The "hinaus" is used stressing the fact that the balcony is on the outside. It really is redundant, as balconies tend to hang out at the outside of a building. Being redundant it is not translated.
But you can't just omit it in German: 'Der Balkon liegt zum Norden' wouldn't be idiomatic -> 'Der Balkon liegt nach Norden'.
Interesting... thanks guys!
Why is it that the majority of adverbs seem pointless!?
That is one way of looking at it. Another way is thinking that German is much more subtle in those things than Eglish. English just hasn't the words (literally).
I must disagree with you there. In English one could also write 'The balcony faces northwards'. English speakers tend to drop suffixes like that, sometimes resulting in ambiguity.
Does anybody knows what is the purpose of the word "hinaus" here? Why isn't it translated?

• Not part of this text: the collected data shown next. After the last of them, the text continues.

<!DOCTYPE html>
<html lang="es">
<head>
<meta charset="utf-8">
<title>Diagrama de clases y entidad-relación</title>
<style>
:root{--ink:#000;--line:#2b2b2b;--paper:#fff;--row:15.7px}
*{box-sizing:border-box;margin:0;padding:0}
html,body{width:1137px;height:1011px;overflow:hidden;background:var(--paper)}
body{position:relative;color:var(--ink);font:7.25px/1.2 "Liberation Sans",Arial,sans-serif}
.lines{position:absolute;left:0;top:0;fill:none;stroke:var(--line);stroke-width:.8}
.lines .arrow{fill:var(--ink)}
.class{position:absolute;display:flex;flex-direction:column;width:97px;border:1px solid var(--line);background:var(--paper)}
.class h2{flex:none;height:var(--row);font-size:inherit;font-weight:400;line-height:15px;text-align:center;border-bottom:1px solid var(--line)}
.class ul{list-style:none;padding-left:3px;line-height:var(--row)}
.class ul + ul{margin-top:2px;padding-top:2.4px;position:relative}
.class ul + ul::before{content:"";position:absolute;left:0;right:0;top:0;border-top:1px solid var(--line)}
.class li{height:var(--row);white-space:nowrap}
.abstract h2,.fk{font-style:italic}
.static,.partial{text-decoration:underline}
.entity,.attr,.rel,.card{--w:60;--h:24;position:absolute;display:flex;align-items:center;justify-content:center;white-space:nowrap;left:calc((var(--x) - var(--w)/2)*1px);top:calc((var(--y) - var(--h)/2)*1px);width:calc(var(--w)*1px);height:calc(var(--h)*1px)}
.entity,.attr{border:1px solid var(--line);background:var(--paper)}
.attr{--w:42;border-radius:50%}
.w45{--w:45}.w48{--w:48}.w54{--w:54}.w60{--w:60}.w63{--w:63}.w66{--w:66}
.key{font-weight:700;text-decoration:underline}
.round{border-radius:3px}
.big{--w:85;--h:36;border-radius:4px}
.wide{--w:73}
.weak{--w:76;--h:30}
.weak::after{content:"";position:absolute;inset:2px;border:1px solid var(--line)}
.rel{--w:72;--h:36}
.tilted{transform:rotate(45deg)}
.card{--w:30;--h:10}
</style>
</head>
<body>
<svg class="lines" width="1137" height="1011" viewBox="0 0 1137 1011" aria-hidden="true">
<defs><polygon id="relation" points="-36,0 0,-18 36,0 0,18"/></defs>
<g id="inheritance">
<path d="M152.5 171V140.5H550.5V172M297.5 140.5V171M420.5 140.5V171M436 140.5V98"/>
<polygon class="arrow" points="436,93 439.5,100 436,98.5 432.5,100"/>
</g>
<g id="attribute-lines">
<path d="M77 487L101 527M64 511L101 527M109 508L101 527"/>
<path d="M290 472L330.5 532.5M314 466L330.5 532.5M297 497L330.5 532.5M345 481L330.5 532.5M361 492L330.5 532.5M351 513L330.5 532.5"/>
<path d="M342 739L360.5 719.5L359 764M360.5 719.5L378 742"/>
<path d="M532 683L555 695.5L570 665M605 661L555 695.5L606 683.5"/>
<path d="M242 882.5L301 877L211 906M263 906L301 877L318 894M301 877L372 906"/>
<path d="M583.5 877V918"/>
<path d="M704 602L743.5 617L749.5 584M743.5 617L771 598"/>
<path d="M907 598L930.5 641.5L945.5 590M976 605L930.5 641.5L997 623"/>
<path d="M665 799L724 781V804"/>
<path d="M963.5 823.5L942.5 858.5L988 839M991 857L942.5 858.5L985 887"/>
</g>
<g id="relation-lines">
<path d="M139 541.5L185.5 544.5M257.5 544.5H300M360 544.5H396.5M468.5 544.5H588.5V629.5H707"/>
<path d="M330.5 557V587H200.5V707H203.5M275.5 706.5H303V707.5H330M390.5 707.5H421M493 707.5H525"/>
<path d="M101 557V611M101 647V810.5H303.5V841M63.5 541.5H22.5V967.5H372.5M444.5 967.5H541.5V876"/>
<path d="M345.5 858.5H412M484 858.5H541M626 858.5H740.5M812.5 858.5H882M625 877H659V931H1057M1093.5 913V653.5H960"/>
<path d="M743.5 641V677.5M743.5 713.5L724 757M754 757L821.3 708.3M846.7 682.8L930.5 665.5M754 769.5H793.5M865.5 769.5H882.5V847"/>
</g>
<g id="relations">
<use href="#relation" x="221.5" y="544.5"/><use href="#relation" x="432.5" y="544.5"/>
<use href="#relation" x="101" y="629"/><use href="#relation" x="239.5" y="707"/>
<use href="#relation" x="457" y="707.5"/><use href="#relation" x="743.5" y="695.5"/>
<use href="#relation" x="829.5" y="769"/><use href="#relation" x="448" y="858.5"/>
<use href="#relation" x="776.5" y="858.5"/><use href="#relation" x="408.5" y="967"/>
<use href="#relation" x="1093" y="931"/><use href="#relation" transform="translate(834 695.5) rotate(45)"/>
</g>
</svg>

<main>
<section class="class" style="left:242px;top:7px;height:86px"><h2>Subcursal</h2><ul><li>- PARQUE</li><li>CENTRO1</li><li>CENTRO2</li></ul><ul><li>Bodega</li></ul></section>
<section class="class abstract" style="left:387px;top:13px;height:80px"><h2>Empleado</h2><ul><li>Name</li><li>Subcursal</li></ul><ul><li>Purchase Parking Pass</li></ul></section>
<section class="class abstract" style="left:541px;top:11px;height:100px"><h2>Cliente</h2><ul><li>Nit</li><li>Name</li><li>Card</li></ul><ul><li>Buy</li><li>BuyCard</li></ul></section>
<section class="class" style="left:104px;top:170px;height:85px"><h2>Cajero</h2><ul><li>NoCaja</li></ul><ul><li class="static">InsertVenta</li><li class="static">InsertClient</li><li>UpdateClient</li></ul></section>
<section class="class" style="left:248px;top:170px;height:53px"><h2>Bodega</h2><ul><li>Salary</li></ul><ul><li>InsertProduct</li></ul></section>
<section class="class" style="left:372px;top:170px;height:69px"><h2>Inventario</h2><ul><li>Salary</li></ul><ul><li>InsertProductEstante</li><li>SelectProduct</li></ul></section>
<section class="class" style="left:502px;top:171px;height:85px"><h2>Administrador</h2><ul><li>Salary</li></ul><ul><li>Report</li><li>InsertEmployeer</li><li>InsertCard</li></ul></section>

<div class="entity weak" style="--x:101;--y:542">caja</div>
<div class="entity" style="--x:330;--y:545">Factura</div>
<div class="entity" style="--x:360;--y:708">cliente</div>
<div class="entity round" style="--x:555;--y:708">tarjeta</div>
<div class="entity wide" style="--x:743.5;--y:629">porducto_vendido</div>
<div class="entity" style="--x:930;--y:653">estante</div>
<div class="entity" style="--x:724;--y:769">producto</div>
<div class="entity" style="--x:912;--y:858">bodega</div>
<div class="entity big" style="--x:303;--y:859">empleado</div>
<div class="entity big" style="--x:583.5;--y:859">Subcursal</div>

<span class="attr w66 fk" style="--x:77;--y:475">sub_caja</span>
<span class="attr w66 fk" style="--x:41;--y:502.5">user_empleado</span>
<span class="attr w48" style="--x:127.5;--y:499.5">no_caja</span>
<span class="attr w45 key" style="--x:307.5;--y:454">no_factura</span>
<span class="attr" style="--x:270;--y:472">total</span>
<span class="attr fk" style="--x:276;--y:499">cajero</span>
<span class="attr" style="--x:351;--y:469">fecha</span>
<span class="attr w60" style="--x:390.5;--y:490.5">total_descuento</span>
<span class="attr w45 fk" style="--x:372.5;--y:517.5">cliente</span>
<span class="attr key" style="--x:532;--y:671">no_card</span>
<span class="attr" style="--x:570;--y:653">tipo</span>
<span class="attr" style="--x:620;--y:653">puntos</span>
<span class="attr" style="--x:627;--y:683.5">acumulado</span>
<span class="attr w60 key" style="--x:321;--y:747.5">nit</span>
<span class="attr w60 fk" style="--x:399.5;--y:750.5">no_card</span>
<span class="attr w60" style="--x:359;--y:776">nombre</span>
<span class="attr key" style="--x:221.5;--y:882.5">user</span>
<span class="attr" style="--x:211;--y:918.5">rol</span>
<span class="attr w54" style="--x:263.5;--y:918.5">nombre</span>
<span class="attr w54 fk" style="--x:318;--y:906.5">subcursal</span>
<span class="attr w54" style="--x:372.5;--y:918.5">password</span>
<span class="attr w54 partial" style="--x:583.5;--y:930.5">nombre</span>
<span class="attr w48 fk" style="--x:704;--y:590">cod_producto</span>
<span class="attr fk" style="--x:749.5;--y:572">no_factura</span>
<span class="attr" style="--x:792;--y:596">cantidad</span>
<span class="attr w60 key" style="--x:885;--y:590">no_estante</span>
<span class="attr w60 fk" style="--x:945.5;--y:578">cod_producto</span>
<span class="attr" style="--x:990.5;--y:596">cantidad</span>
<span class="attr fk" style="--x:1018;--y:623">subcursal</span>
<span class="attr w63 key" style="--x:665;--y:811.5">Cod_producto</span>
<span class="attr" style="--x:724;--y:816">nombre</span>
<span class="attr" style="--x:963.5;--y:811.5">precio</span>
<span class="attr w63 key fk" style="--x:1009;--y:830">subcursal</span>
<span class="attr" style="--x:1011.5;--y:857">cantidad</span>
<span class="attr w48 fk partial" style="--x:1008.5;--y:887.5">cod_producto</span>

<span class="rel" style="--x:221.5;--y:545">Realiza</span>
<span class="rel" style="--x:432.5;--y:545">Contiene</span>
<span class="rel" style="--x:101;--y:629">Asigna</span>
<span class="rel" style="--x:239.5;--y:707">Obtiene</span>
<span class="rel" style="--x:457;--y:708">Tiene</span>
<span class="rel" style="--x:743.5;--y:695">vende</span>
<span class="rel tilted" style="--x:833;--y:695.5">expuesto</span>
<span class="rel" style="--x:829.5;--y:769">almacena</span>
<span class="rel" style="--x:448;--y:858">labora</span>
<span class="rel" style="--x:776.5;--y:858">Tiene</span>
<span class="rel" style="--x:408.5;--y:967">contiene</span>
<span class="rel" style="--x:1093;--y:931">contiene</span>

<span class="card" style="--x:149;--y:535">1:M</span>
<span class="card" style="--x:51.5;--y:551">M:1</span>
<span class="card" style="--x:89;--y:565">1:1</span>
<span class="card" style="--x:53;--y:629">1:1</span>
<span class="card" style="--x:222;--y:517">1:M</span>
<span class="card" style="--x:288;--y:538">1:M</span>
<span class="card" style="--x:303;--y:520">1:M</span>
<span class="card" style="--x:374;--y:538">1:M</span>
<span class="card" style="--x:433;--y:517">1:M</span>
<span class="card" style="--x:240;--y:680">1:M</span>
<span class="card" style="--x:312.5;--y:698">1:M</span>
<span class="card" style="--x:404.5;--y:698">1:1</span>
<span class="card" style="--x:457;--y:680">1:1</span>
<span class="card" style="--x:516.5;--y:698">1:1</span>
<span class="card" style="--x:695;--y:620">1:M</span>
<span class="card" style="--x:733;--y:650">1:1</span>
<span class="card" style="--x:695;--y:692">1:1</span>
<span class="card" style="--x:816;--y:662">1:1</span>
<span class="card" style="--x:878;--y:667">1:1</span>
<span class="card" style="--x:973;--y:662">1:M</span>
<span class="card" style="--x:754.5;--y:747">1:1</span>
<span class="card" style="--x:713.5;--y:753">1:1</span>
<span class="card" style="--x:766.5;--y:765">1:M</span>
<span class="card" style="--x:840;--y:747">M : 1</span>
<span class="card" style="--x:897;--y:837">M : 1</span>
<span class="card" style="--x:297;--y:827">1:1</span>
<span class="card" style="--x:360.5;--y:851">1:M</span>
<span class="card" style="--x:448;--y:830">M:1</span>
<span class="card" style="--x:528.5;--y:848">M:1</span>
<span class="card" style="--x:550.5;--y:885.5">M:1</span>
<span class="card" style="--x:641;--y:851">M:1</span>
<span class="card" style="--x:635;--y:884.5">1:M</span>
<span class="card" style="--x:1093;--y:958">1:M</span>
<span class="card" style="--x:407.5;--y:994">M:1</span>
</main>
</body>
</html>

hin = "moving away from speaker"
aus = "out"
> hinaus = "from the speaker, going out" => facing out from the speaker (to the north, in this sentence). but in english it's redundant I guess.